This page provides general guidelines on testing your avalanche transceiver. Obviously the best method
is to return your transceiver to the manufacture for testing, but the tests on this page will discover most
problems. The information on this page was originally written by Jeff Lane and
Test #1—Test the reception range with the antennas aligned
Switch a second transceiver on transmit and place it on the ground with the housing's long axis pointing
directly at the searcher.
- Starting approximately 200 feet from the transmitting beacon:
- Switch your transceiver to receive (aka Search).
- Point your transceiver directly at the transmitting beacon.
- Walk toward the transmitting beacon.
- Note the distance when your transceiver receives a signal.
- Switch your transceiver back to transmit and repeat the above steps a few times.
Results: The average distance when your transceiver receives a signal should be similar
to other transceivers of the same make and model plus-or-minus about
five meters. Anything less than 30 meters is definitely unacceptable. (Read the
details about how we test reception ranges.)
- Repeat Test #1, but this time hold your transceiver so it is perpendicular to the transmitter (i.e.,
so the antennas are in "worst case" alignment).
Results: The average reception range should be at least 50% of the distance measured
in Test #1. (In the case of the Pieps DSPs, it might even be longer.)
Test #3—Test the transmission range
- Repeat Test #1, but this time use your transceiver as the transmitting beacon and a second transceiver
as the receiver.
Results: As with Test #1, the average distance when the receiving beacon receives a
signal should be similar to other transceivers of the same make and model
plus-or-minus about five meters. Anything less than 30 meters is definitely unacceptable.
Test #4—Test the directional indicator
- Stand approximately 30 feet from the transmitter and switch your beacon to receive.
- Point your beacon at the transmitting beacon. The direction arrow on your beacon should point straight
ahead (toward the transmitting beacon).
- Slowly rotate your transceiver 45-degrees to the left and then 45-degrees to the right. Your beacon's
direction indicator should continue to point at the

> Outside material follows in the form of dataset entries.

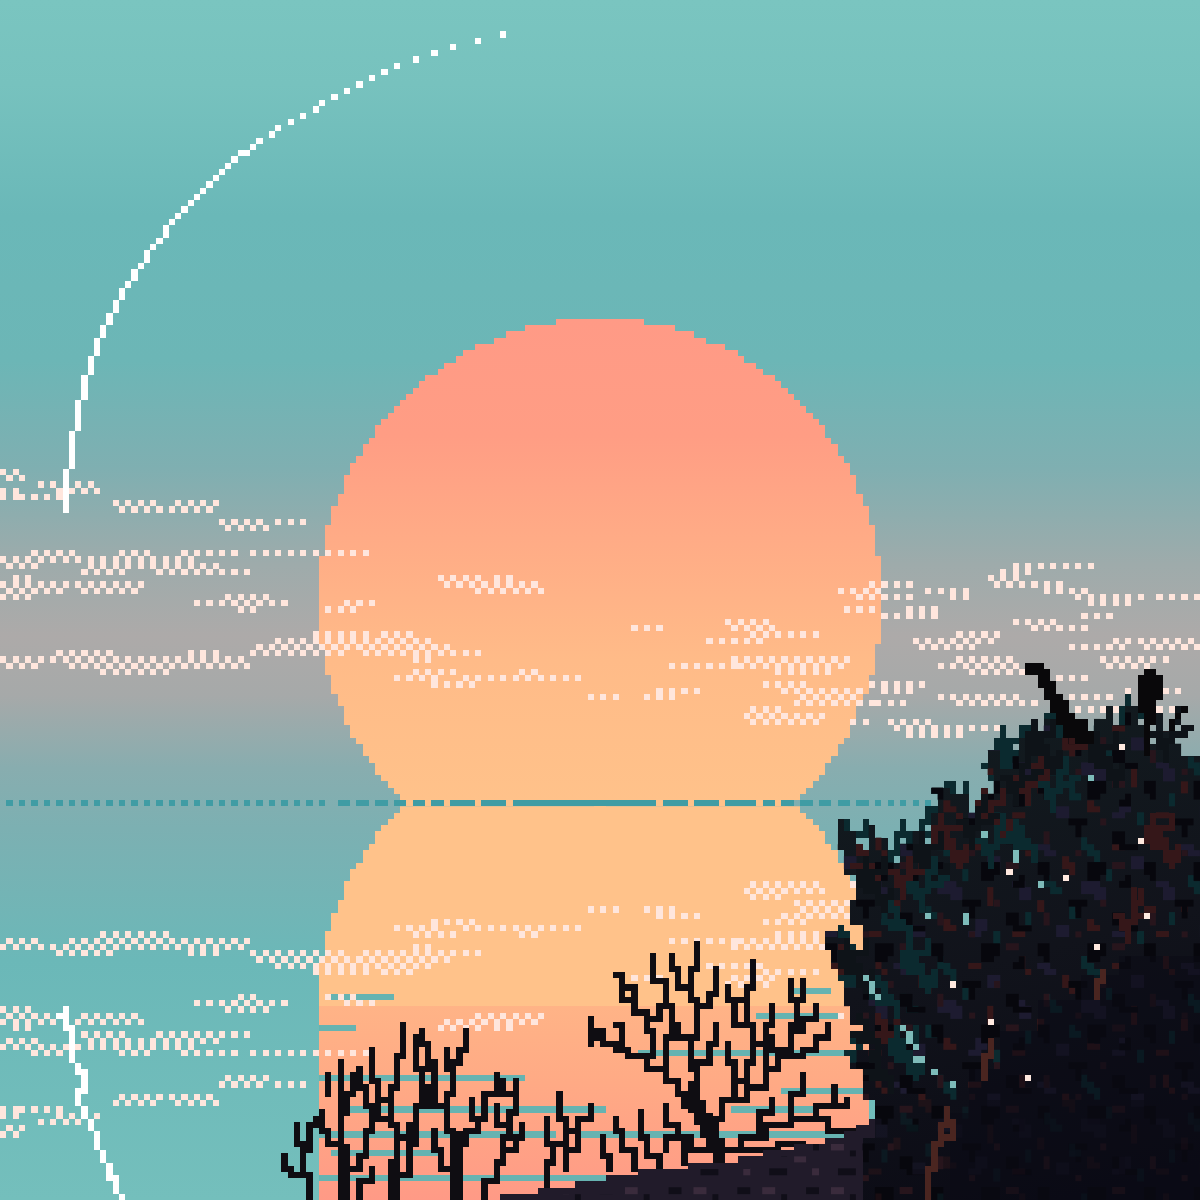
<!DOCTYPE html>
<html lang="en">
<head>
<meta charset="utf-8">
<title>Pixel sunset over still water</title>
<style>
:root{
  --sky-high:#7ac5c0; --sky-mid:#6ab8b8; --sky-low:#7fafb1; --haze:#adaaa9; --water-deep:#74bfbc;
  --sun-coral:#ff9a86; --sun-amber:#ffbb88; --sun-pale:#ffc28a;
  --cloud:#ffe6dd; --trail:#ffffff; --horizon:#409ca4; --ripple:#66b3b1;
  --night:#0b0b15; --leaf-teal:#0b2a2f; --leaf-maroon:#351719; --leaf-navy:#1d1b30; --leaf-ink:#0e1318; --leaf-rust:#4a2520;
  --branch:#0f0d12; --ground:#211b2a;
}
html,body{margin:0;width:1200px;height:1200px;overflow:hidden;background:var(--sky-mid)}
.scene{display:block;width:1200px;height:1200px;shape-rendering:crispEdges}
.line{fill:none;stroke-width:1;stroke-linecap:butt}
.twig{fill:none;stroke:var(--branch);stroke-width:1;stroke-linecap:square}
.trunk{fill:none;stroke:var(--branch);stroke-width:2;stroke-linecap:square}
.sprigs{fill:none;stroke-width:1;stroke-linecap:square}
</style>
</head>
<body>
<svg class="scene" viewBox="0 0 192 192" role="img" aria-label="Pixel sunset: a large coral sun mirrored in calm teal water, with thin clouds, a star trail and dark shrubs">
<defs>
  <linearGradient id="sky-tone" gradientUnits="userSpaceOnUse" x1="0" y1="0" x2="0" y2="192">
    <stop offset="0" stop-color="var(--sky-high)"/>
    <stop offset=".07" stop-color="#77c2be"/>
    <stop offset=".18" stop-color="var(--sky-mid)"/>
    <stop offset=".3" stop-color="#6cb6b6"/>
    <stop offset=".39" stop-color="var(--sky-low)"/>
    <stop offset=".47" stop-color="#9eabab"/>
    <stop offset=".53" stop-color="var(--haze)"/>
    <stop offset=".58" stop-color="#a6a9a9"/>
    <stop offset=".64" stop-color="#88adaf"/>
    <stop offset=".69" stop-color="#7cb0b2"/>
    <stop offset=".8" stop-color="#6bb8b8"/>
    <stop offset="1" stop-color="var(--water-deep)"/>
  </linearGradient>
  <linearGradient id="sun-tone" gradientUnits="userSpaceOnUse" x1="0" y1="51" x2="0" y2="129">
    <stop offset="0" stop-color="var(--sun-coral)"/>
    <stop offset=".24" stop-color="#ff9d84"/>
    <stop offset=".45" stop-color="#ffab86"/>
    <stop offset=".7" stop-color="var(--sun-amber)"/>
    <stop offset="1" stop-color="var(--sun-pale)"/>
  </linearGradient>
  <linearGradient id="glow-tone" gradientUnits="userSpaceOnUse" x1="0" y1="129" x2="0" y2="192">
    <stop offset="0" stop-color="var(--sun-pale)"/>
    <stop offset=".35" stop-color="var(--sun-amber)"/>
    <stop offset=".7" stop-color="#ffaa85"/>
    <stop offset="1" stop-color="var(--sun-coral)"/>
  </linearGradient>
  <linearGradient id="bush-tone" gradientUnits="userSpaceOnUse" x1="150" y1="115" x2="170" y2="192">
    <stop offset="0" stop-color="#121b1f"/>
    <stop offset=".5" stop-color="#11131b"/>
    <stop offset="1" stop-color="var(--night)"/>
  </linearGradient>

  <path id="half-disc" d="M95 51h8v1h5v1h3v1h2v1h3v1h2v1h1v1h2v1h1v1h2v1h1v1h1v1h1v1h1v1h1v1h1v1h1v1h1v2h1v1h1v2h1v1h1v2h1v3h1v2h1v3h1v5h1v14h-1v5h-1v3h-1v2h-1v3h-1v2h-1v1h-1v2h-1v1h-1v2h-1v1h-1v1h-1v1h-1v1h-1v1h-1v1h-1v1h-1v1h-2v1h-1v1h-2v1h-1v1h-2v1h-3v1h-2v1h-3v1h-5v1h-8z"/>
  <clipPath id="above-horizon"><rect width="192" height="129"/></clipPath>
  <clipPath id="below-horizon"><rect y="129" width="192" height="63"/></clipPath>
  <g id="disc"><use href="#half-disc"/><use href="#half-disc" transform="translate(192 0) scale(-1 1)"/></g>

  <path id="bush-shape" d="M138 192V182H140V176H138V171H136V168H139V164H136V161H135V158H137V155H133V152H132V149H134V150H136V152H138V148H136V144H137V140H135V136H134V131H135V133H137V136H139V132H140V134H142V138H144V135H146V133H147V135H149V130H150V127H149V126H152V127H155V130H157V127H159V124H158V120H160V123H162V121H163V118H165V120H167V115H168V118H170V117H173V119H175V115H177V113H178V116H180V113H182V116H183V119H185V114H186V117H187V119H189V121H192V192z"/>
  <clipPath id="bush-clip"><use href="#bush-shape"/></clipPath>

  <path id="sprig" d="M0 0v-2h-1v-2h-1v-2h-1v-2M-1 -3h-2v-1h-1M-1 -1h2v-2M-2 -5h-2v-1M-2 -6h2v-2"/>
  <path id="blade" d="M0 0v-2h-1v-1h-1v-2h-1v-1M-1 -2h-2v-1h-1"/>
  <path id="frond" d="M0 0v-3h1v-3h1v-2M0 -2h-1v-2h-1M1 -4h2v-1h1"/>

  <pattern id="leaf-fleck" patternUnits="userSpaceOnUse" width="23" height="19">
    <path fill="var(--leaf-maroon)" d="M2 1h1v2h1v1h-1v-1h-1zM9 4h1v1h1v2h-1v-1h-1zM17 2h2v1h-2zM5 11h1v2h-1zM13 14h1v1h1v1h-2zM20 9h1v3h-1zM1 16h2v1h-2z"/>
    <path fill="var(--leaf-navy)" d="M5 2h2v1h1v1h-2v-1h-1zM12 8h3v1h1v2h-2v-1h-2zM18 14h2v2h-1v1h-2v-1h1zM8 15h2v2h-2zM1 8h2v1h1v2h-2v-2h-1zM20 4h2v2h-2z"/>
    <path fill="var(--leaf-teal)" d="M12 1h1v1h1v1h1v2h-1v-1h-1v-1h-1zM6 7h1v1h1v1h1v1h-2v-1h-1zM16 6h1v2h-1zM10 12h1v1h1v1h-2zM3 13h1v2h-1zM21 16h1v2h-1z"/>
  </pattern>
  <pattern id="shade-fleck" patternUnits="userSpaceOnUse" width="17" height="13">
    <path fill="#07070d" d="M1 1h3v1h-1v2h-1v-2h-1zM8 3h2v2h2v1h-3v-1h-1zM13 8h2v3h-1v-1h-1zM4 8h3v2h-1v1h-2zM10 10h1v2h-2v-1h1z"/>
    <path fill="#27151c" d="M6 1h1v1h-1zM14 3h1v2h-1zM2 6h1v1h-1zM8 8h2v1h-2z"/>
  </pattern>
  <pattern id="ground-fleck" patternUnits="userSpaceOnUse" width="11" height="7">
    <path fill="#3a2b3c" d="M1 1h2v1h-2zM6 3h2v1h-2zM9 5h1v1h-1z"/>
    <path fill="#100e18" d="M4 2h1v1h-1zM8 1h2v1h-2zM2 5h3v1h-3z"/>
  </pattern>

  <g id="clouds" class="line" stroke="var(--cloud)" stroke-dasharray="1 1">
    <!-- left bank -->
    <path d="M0 75.5h4M1 76.5h3M0 78.5h4M3 79.5h8M6 77.5h9M9 78.5h7M0 79.5h3M18 80.5h7M19 81.5h5M28 80.5h8M25 81.5h10M35 83.5h8M36 84.5h7M44 83.5h5"/>
    <path d="M5 88.5h8M0 89.5h31M1 90.5h5M14 90.5h22M19 88.5h6M29 88.5h9M40 88.5h19M25 91.5h15M13 91.5h8"/>
    <path d="M2 92.5h4M0 93.5h13M1 94.5h10M0 95.5h5M14 93.5h9M13 94.5h9M31 96.5h16M36 95.5h8M38 97.5h4M52 97.5h6M55 96.5h5"/>
    <path d="M50 101.5h9M44 102.5h20M41 103.5h32M40 104.5h16M58 104.5h19M60 102.5h10M61 101.5h6M66 105.5h4"/>
    <path d="M9 104.5h10M8 105.5h31M11 106.5h29M0 105.5h7M1 106.5h5M16 107.5h12M30 104.5h5"/>
    <!-- across the sun -->
    <path d="M70 92.5h8M71 93.5h15M76 94.5h11M79 92.5h4M101 100.5h5M63 108.5h8M66 107.5h7M74 108.5h19M69 109.5h8M83 107.5h4M94 111.5h6M105 110.5h7M103 111.5h5"/>
    <path d="M116 99.5h8M117 100.5h7M113 102.5h10M120 101.5h11M107 106.5h11M117 105.5h20M118 106.5h18M124 107.5h10"/>
    <path d="M122 109.5h8M125 110.5h14M120 113.5h6M119 114.5h13M120 115.5h11M127 112.5h14M128 111.5h9M140 112.5h6M136 115.5h4"/>
    <!-- right bank -->
    <path d="M134 94.5h8M137 95.5h10M139 93.5h8M148 94.5h8M135 97.5h5M141 98.5h10M145 97.5h6"/>
    <path d="M162 90.5h13M160 91.5h6M158 92.5h6M159 93.5h12M167 94.5h8M172 95.5h11M174 96.5h8M152 95.5h4M185 95.5h7"/>
    <path d="M146 102.5h13M147 103.5h9M153 101.5h7M162 99.5h8M165 100.5h9M173 98.5h5M171 103.5h10M178 102.5h14M183 103.5h9"/>
    <path d="M150 106.5h15M153 105.5h10M155 107.5h12M167 108.5h8M176 105.5h12M177 106.5h8M139 109.5h10M141 110.5h6M150 111.5h14M153 112.5h13M169 111.5h10M180 110.5h10"/>
    <path d="M142 115.5h8M143 116.5h17M145 117.5h10M163 116.5h5M170 113.5h9M181 113.5h8"/>
  </g>
</defs>

<g id="sky-and-water"><rect width="192" height="192" fill="url(#sky-tone)"/></g>

<g id="sun" clip-path="url(#above-horizon)" fill="url(#sun-tone)"><use href="#disc"/></g>

<g id="sun-glow-on-water" clip-path="url(#below-horizon)" fill="url(#glow-tone)">
  <use href="#half-disc" transform="translate(0 65)"/>
  <use href="#half-disc" transform="translate(192 65) scale(-1 1)"/>
  <rect x="51" y="161" width="88" height="31"/>
</g>

<g id="ripples" fill="var(--ripple)">
  <path d="M53 159h10v1h-10zM51 164h6v1h-6zM51 172h33v1h-33zM56 177h41v1h-41zM51 181h38v1h-38zM53 184h18v1h-18zM51 188h49v1h-49zM92 181h10v1h-10z"/>
  <path d="M127 158h6v1h-6zM121 162h14v1h-14zM102 168h38v1h-38zM125 174h15v1h-15zM117 177h13v1h-13zM100 181h37v1h-37z"/>
</g>

<use href="#clouds"/>
<g id="clouds-on-water"><use href="#clouds" transform="translate(0 257) scale(1 -1)"/></g>

<g id="horizon-line" class="line" stroke="var(--horizon)">
  <path stroke-dasharray="1 1" d="M1 128.5h52M140 128.5h18"/>
  <path stroke-dasharray="2 1" d="M54 128.5h17M119 128.5h20"/>
  <path stroke-dasharray="4 1" d="M72 128.5h14M106 128.5h13"/>
  <path d="M86 128.5h19"/>
</g>

<g id="star-trail" fill="var(--trail)">
  <path d="M10 75h1v7h-1zM11 69h1v6h-1zM12 64h1v5h-1zM13 60h1v4h-1zM14 57h1v3h-1zM15 54h1v3h-1zM16 52h1v2h-1zM17 50h1v2h-1zM18 48h1v2h-1zM19 46h1v2h-1zM20 45h1v1h-1zM21 43h1v2h-1zM22 42h1v1h-1zM23 40h1v2h-1zM24 39h1v1h-1zM25 38h1v1h-1zM26 36h1v2h-1zM27 35h1v1h-1zM28 34h1v1h-1zM29 33h1v1h-1zM30 32h1v1h-1zM31 31h1v1h-1zM32 30h1v1h-1zM33 29h1v1h-1zM34 28h1v1h-1zM35 27h1v1h-1zM36 26h1v1h-1zM37 25h1v1h-1zM38 24h2v1h-2zM40 23h1v1h-1zM41 22h1v1h-1zM43 21h1v1h-1zM44 20h1v1h-1zM46 19h1v1h-1zM48 18h1v1h-1zM50 17h1v1h-1zM51 16h1v1h-1zM53 15h1v1h-1zM55 14h1v1h-1zM57 13h1v1h-1zM59 12h1v1h-1zM61 11h1v1h-1zM63 10h1v1h-1zM66 9h1v1h-1zM69 8h1v1h-1zM72 7h1v1h-1zM76 6h1v1h-1zM80 5h1v1h-1z"/>
  <path d="M9 162h1v1h-1zM10 161h1v4h-1zM11 164h1v6h-1zM12 170h1v2h-1zM13 171h1v4h-1zM12 174h1v3h-1zM13 177h1v2h-1zM14 179h1v2h-1zM15 181h1v3h-1zM16 184h1v2h-1zM17 186h1v3h-1zM18 188h1v3h-1zM19 191h1v1h-1z"/>
</g>

<g id="left-shrub">
  <path class="twig" d="M54.5 192v-22M54.5 183h-2v-2h-1v-3M54.5 178h1v-3h1v-3M54.5 187h3v-2h1v-4h1v-3M52.5 175v-3"/>
  <path class="twig" d="M62.5 192v-6h1v-6h-1v-6h1v-5h1v-5M62.5 176h-2v-3h-1v-5M63.5 182h2v-2h1v-3M62.5 179h-2v-2h-2v-3h-1v-3"/>
  <path class="twig" d="M64.5 188h1v-5h1v-6h1v-6h-1v-5M66.5 177h2v-3h1v-4M67.5 171h1v-4h-1v-2"/>
  <path class="twig" d="M72.5 192v-11h-1v-6h1v-5h1v-2h1v-3M72.5 183h2v-2h2v-2h1v-4h2v-3M71.5 177h-2v-4M76.5 179h-1v-3M72.5 187h-2v-3h-1v-3M72.5 171h-1v-3"/>
  <path class="twig" d="M77.5 192v-3h2v-3h1v-4h1v-4h1v-5M81.5 180h-2v-3M80.5 184h2v-2h1v-2M82.5 175h-2v-2"/>
  <path class="twig" d="M87.5 190v-4h1v-3h2v-4h-1v-4M90.5 181h2v-2h2v-2M88.5 183h-1v-4M90.5 187v-3h2v-2"/>
  <path class="twig" d="M49.5 192v-4h-1v-5h-1v-3M48.5 188h-2v-1h-1v-2M48.5 184h1v-4h1v-1M57.5 192v-3h2v-2"/>
  <path class="trunk" d="M55 192v-8M63 192v-5M73 192v-10"/>
</g>

<g id="right-shrub">
  <path class="trunk" d="M115 186v-3h-1v-2h-1v-2h-1v-2h-1v-3"/>
  <path class="twig" d="M111.5 176v-5h-1v-5h1v-6h-1v-5h1v-4M110.5 166h-2v-2h-1v-2M111.5 161h2v-2h1v-4M110.5 158h-2v-3h-1v-2M111.5 170h2v-3h1v-3"/>
  <path class="twig" d="M111.5 177h-2v-2h-1v-2h-2v-2h-3v-2h-3v-1h-2v-1h-2v-2h-2v-2M104.5 169v-4h-1v-3h-2v-4h-1M101.5 160h-2v-4h-1M106.5 171v-5h1v-5h-1v-4h-2v-4M99.5 168v-4h-1M103.5 163h2v-2M96.5 166h-2v1"/>
  <path class="twig" d="M114.5 182v-3h1v-3h2v-3h2v-3h1v-6h-1v-6h1v-4M119.5 164h-2v-4h-1v-2M117.5 173v-3h-1v-3M120.5 167h2v-3h1v-3M119.5 160h-1"/>
  <path class="twig" d="M117.5 176h2v-2h3v-3h2v-3h2v-4h1v-4h1v-3M126.5 165h2v-2h2v-2M124.5 169h4v-1h2v-2M122.5 172v-4h1v-2M127.5 160h-1v-3M130.5 166h2v-2"/>
  <path class="twig" d="M115.5 184h3v-2h4v-2h4v-1h4v-2h3v-3M126.5 179v-4h2v-3M121.5 181v-3h2v-2M131.5 177h4v-1M128.5 179h4v2h4M119.5 184h5v-1h4"/>
  <path class="twig" d="M113.5 184h-3v-2h-2v-2h-2v-3M105.5 187v-2h-2v-3h-1v-4M109.5 186v-3M101.5 187v-3h-2v-3h-1v-2M97.5 187v-2h-1v-3M108.5 182h-2v2"/>
</g>

<g id="ground">
  <path id="mound" fill="var(--ground)" d="M80 192v-1h6v-1h6v-1h5v-1h5v-1h8v-1h8v-1h4v-1h5v-1h5v-1h3v-1h2v-1h2v-1h3V192z"/>
  <path fill="url(#ground-fleck)" d="M90 192v-1h10v-2h10v-2h10v-2h10v-2h10v9z"/>
</g>

<g id="bush">
  <g class="sprigs" stroke="var(--leaf-teal)">
    <use href="#sprig" x="138.5" y="139.5"/><use href="#blade" x="137.5" y="154.5"/><use href="#sprig" x="139.5" y="163.5"/><use href="#blade" x="139.5" y="171.5"/>
    <use href="#frond" x="142.5" y="139.5"/><use href="#frond" x="146.5" y="137.5"/><use href="#sprig" x="154.5" y="133.5"/><use href="#frond" x="159.5" y="126.5"/>
    <use href="#sprig" x="163.5" y="124.5"/><use href="#frond" x="166.5" y="120.5"/><use href="#sprig" x="171.5" y="122.5"/><use href="#frond" x="178.5" y="119.5"/><use href="#frond" x="150.5" y="133.5"/>
    <use href="#blade" x="140.5" y="147.5"/><use href="#blade" x="138.5" y="159.5"/>
  </g>
  <use href="#bush-shape" fill="url(#bush-tone)"/>
  <g clip-path="url(#bush-clip)">
    <rect x="130" y="110" width="62" height="66" fill="url(#leaf-fleck)"/>
    <rect x="130" y="110" width="62" height="82" fill="url(#shade-fleck)"/>
    <rect x="130" y="176" width="62" height="16" fill="url(#leaf-fleck)" opacity=".4"/>
    <path fill="var(--night)" opacity=".55" d="M152 192v-14h3v-7h5v-6h6v-5h7v-4h6v-3h13v39z"/>
  </g>
  <g class="sprigs" stroke="var(--leaf-maroon)">
    <use href="#blade" x="140.5" y="141.5"/><use href="#frond" x="144.5" y="143.5"/><use href="#sprig" x="153.5" y="138.5"/><use href="#frond" x="164.5" y="128.5"/><use href="#blade" x="137.5" y="157.5"/><use href="#blade" x="175.5" y="121.5"/><use href="#sprig" x="160.5" y="134.5"/><use href="#blade" x="143.5" y="168.5"/><use href="#sprig" x="187.5" y="138.5"/><use href="#frond" x="180.5" y="150.5"/>
  </g>
  <g class="sprigs" stroke="var(--leaf-ink)">
    <use href="#sprig" x="141.5" y="145.5"/><use href="#sprig" x="138.5" y="158.5"/><use href="#frond" x="155.5" y="135.5"/><use href="#sprig" x="150.5" y="141.5"/><use href="#frond" x="162.5" y="128.5"/><use href="#sprig" x="168.5" y="123.5"/><use href="#frond" x="186.5" y="121.5"/><use href="#blade" x="142.5" y="174.5"/><use href="#blade" x="140.5" y="168.5"/><use href="#sprig" x="178.5" y="125.5"/>
  </g>
  <g class="sprigs" stroke="var(--leaf-teal)">
    <use href="#blade" x="145.5" y="150.5"/><use href="#frond" x="147.5" y="145.5"/><use href="#sprig" x="148.5" y="158.5"/><use href="#frond" x="158.5" y="138.5"/><use href="#blade" x="143.5" y="162.5"/><use href="#frond" x="168.5" y="129.5"/><use href="#blade" x="165.5" y="137.5"/><use href="#sprig" x="146.5" y="172.5"/>
  </g>
  <path class="line" stroke="var(--leaf-rust)" d="M148.5 192v-5h1v-4h1v-3h1v-3M150.5 182h2v-3M157.5 173v-4h1v-3M175.5 160v-3h1v-2"/>
  <g id="seed-heads" fill="#09080a">
    <path d="M164 106h3v1h1v2h1v2h1v1h1v2h1v1h2v2h1v2h-3v-1h-2v-2h-1v-2h-1v-2h-1v-2h-1v-2h-2z"/>
    <path d="M183 107h2v1h1v4h-1v4h-1v5h-1v-7h-1v-6h1z"/>
    <path d="M189 113h1v1h-1zM188 114h1v1h-1zM187 115h1v2h-1z"/>
  </g>
  <path id="gaps-of-sky" fill="#7dbbb9" d="M138 156h1v1h1v2h1v1h-1v-1h-1v-2h-1zM144 164h1v1h1v2h1v1h-1v-1h-1v-2h-1zM149 171h1v1h-1zM152 173h1v1h-1zM162 136h1v2h-1zM157 133h1v1h-1zM148 146h1v1h-1zM146 169h2v1h-2zM166 141h1v1h-1zM174 124h1v1h-1zM154 146h1v2h-1z"/>
  <path id="sparkles" fill="#ffe9df" d="M158 163h1v1h-1zM164 172h1v1h-1zM183 146h1v1h-1zM170 140h1v1h-1zM182 134h1v1h-1zM161 139h1v1h-1zM152 157h1v1h-1zM179 119h1v1h-1zM175 151h1v1h-1z"/>
</g>
</svg>
</body>
</html>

Results: During this test the direction indicator should point at the transmitting beacon
within about two beeps.
Test #5—Test spike handling
You can see if your transceiver handles spikes using this simple
Test #6—Test the transmission frequency
Testing the transmission frequency is less necessary on digital transceivers,
but worth doing if you can. Poor performance in Test #3 may indicate an incorrect transmission frequency,
but a beacon can pass Test #3 yet be transmitting outside specifications.
Refer to the comparison table to see which transceivers
can test other beacons. (You can read about the DSPs testers
here.) Many of the individual
transceiver reviews explain how to activate the "test" or "group
Test #7—Physically inspect the transceiver
- Inspect the harness for loose stitching or broken buckles.
- Inspect the casing for for damage or cracks.
- Inspect the beacon’s display for function and damage.
- Inspect the switches for function and damage.
- Inspect the battery compartment and terminals for any corrosion. Make sure the batteries fit snugly.
- With your transceiver set to receive, give it a good shake. It should continue to receive without
resetting (which can happen if the batteries or internal connections are loose).
- Test the functionality of all buttons and switches. Do they do what they’re supposed to do (power
on, off, search, send, mark, etc)?
- If the beacon is set to automatically revert to transmit after
a specified number of minutes, does it? If the beacon is supposed to revert only if motionless, does
the motion sensor work?